3. Life of Pi by Yann Martel – No major female characters
4. The Plague by Albert Camus – No major female characters
5. The Scarlet Letter by Nathaniel Hawthorne – Hey, there’s a woman in this one.
6. A Tale of Two Cities by Charles Dickens – Lots of female characters, but they’re either falling in love or knitting, so…
7. Heart of Darkness by Joseph Conrad – One female character, who doesn’t even get a name.
And there it is.
I woke up with an earache and a sore throat today, so I am feeling less-than-ambitious, blog-wise and housework-wise. So what do I attempt to do first? I think we all know the answer to that question. I attempted to sleep until 10, but the kids wanted breakfast, so I had to wake up at eight-something. The kids are off school today, for reasons I do not know. Mine is not to question why.
Later, I believe, I shall attempt to do some laundry.

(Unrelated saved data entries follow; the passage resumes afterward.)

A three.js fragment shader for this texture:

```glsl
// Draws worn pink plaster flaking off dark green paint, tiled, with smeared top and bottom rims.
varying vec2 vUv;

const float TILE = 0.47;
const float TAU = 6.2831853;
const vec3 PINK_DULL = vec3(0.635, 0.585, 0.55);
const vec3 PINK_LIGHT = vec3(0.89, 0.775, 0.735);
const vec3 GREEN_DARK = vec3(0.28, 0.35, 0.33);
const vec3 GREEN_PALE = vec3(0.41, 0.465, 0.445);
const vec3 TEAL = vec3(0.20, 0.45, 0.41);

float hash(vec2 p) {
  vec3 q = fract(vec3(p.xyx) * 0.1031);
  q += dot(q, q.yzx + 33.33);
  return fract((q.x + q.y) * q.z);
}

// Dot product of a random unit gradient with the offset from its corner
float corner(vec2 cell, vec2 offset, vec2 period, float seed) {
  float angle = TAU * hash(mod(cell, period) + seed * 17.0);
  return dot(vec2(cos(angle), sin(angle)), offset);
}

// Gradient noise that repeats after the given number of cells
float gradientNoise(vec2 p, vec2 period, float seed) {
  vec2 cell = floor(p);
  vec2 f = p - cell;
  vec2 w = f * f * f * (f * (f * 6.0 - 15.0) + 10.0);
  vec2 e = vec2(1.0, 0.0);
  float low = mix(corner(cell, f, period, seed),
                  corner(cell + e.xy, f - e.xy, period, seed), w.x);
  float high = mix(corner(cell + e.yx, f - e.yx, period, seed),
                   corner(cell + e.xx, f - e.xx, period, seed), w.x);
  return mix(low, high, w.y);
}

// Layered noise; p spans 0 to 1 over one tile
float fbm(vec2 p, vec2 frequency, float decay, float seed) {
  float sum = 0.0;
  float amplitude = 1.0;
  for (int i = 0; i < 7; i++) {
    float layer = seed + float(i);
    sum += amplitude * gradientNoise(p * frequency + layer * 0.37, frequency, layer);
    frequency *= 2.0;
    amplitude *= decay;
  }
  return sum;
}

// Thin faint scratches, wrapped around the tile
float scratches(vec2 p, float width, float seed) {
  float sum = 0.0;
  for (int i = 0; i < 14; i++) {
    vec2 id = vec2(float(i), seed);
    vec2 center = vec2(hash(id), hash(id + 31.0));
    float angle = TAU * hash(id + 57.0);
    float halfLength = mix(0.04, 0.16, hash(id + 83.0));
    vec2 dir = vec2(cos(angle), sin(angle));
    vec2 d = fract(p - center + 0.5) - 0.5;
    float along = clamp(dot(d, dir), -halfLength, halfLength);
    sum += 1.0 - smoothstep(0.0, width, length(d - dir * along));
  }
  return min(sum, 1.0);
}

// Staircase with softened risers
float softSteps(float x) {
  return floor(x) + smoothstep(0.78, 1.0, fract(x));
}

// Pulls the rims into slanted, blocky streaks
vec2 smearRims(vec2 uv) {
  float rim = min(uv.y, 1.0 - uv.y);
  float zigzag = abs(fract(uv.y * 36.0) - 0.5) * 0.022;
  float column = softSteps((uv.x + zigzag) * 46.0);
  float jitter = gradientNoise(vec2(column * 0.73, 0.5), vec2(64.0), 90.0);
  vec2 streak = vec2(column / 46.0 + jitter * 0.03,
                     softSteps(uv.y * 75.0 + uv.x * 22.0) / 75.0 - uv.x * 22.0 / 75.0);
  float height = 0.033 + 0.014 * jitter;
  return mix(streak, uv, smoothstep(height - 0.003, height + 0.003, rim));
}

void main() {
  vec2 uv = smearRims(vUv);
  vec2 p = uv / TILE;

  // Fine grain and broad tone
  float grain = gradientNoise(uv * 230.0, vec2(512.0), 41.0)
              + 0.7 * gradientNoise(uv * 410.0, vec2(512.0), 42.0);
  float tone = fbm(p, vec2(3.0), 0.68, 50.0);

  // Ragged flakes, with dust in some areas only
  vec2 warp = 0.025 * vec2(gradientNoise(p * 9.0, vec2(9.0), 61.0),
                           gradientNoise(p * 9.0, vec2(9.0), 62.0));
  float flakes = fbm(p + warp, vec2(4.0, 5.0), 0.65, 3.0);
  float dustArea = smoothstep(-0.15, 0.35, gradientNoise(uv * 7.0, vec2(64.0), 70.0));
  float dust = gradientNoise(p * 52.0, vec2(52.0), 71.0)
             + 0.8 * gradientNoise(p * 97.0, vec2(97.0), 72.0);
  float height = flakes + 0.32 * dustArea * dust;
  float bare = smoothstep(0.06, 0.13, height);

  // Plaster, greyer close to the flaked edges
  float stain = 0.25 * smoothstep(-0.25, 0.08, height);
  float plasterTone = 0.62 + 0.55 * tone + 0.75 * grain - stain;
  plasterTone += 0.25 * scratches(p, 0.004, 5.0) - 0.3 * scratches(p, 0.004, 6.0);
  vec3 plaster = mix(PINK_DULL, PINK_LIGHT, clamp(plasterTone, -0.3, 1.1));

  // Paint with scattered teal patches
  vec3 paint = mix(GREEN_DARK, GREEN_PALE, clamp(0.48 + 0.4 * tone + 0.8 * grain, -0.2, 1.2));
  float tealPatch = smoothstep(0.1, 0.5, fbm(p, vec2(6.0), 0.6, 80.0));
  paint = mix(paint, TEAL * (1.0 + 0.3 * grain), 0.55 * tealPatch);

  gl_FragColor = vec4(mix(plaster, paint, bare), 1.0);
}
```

Mister Bubby didn’t place at the science fair this year, which was very disappointing for him. So he has decided to have a family science fair. We all have to present our projects in two weeks. Princess Zurg and I are lab partners. Does either of us know crap about science? Did I graduate from school and become a housewife so that I could do science projects? I even married a scientist so that I would never have to help a child with a science project. And for all my careful planning, this is my reward.
Now that I only have one child not in school full-time, and even that child is in school some of the time, I have more time, theoretically, to volunteer at my children’s schools. Have I done any volunteering this year? Negative, Rampart. This is in part because I have grown so accustomed to not volunteering that it doesn’t even occur to me to volunteer. But Mister Bubby’s BFF’s mom is a major school volunteering person, and every other parent I know volunteers, even if they have younger children still at home during the day. They get babysitters so they can volunteer. I have never wanted to do this because a) despite my extensive experience, I am still not very good with children, and b) during the first few years of Princess Zurg’s school career, I spent a lot of time in principals’ offices and in IEP meetings talking about how poorly she was doing, so to me a good day is one where I don’t have to go inside the school building. I like those good days. I never get tired of them.
So my point, I guess, is that I still don’t volunteer, but now I feel guilty about it. Unfortunately, I am so used to feeling guilty about one thing or another that one more thing doesn’t make as much of a difference as it should.
Yeah, that’s all I got. I’m going to take some ibuprofen and possibly a shower. If you want to entertain me, you can leave me a comment about your favorite male authors, or you can tell me your weekend plans, or you can tell me a joke, if you know one. Gentle readers, au revoir.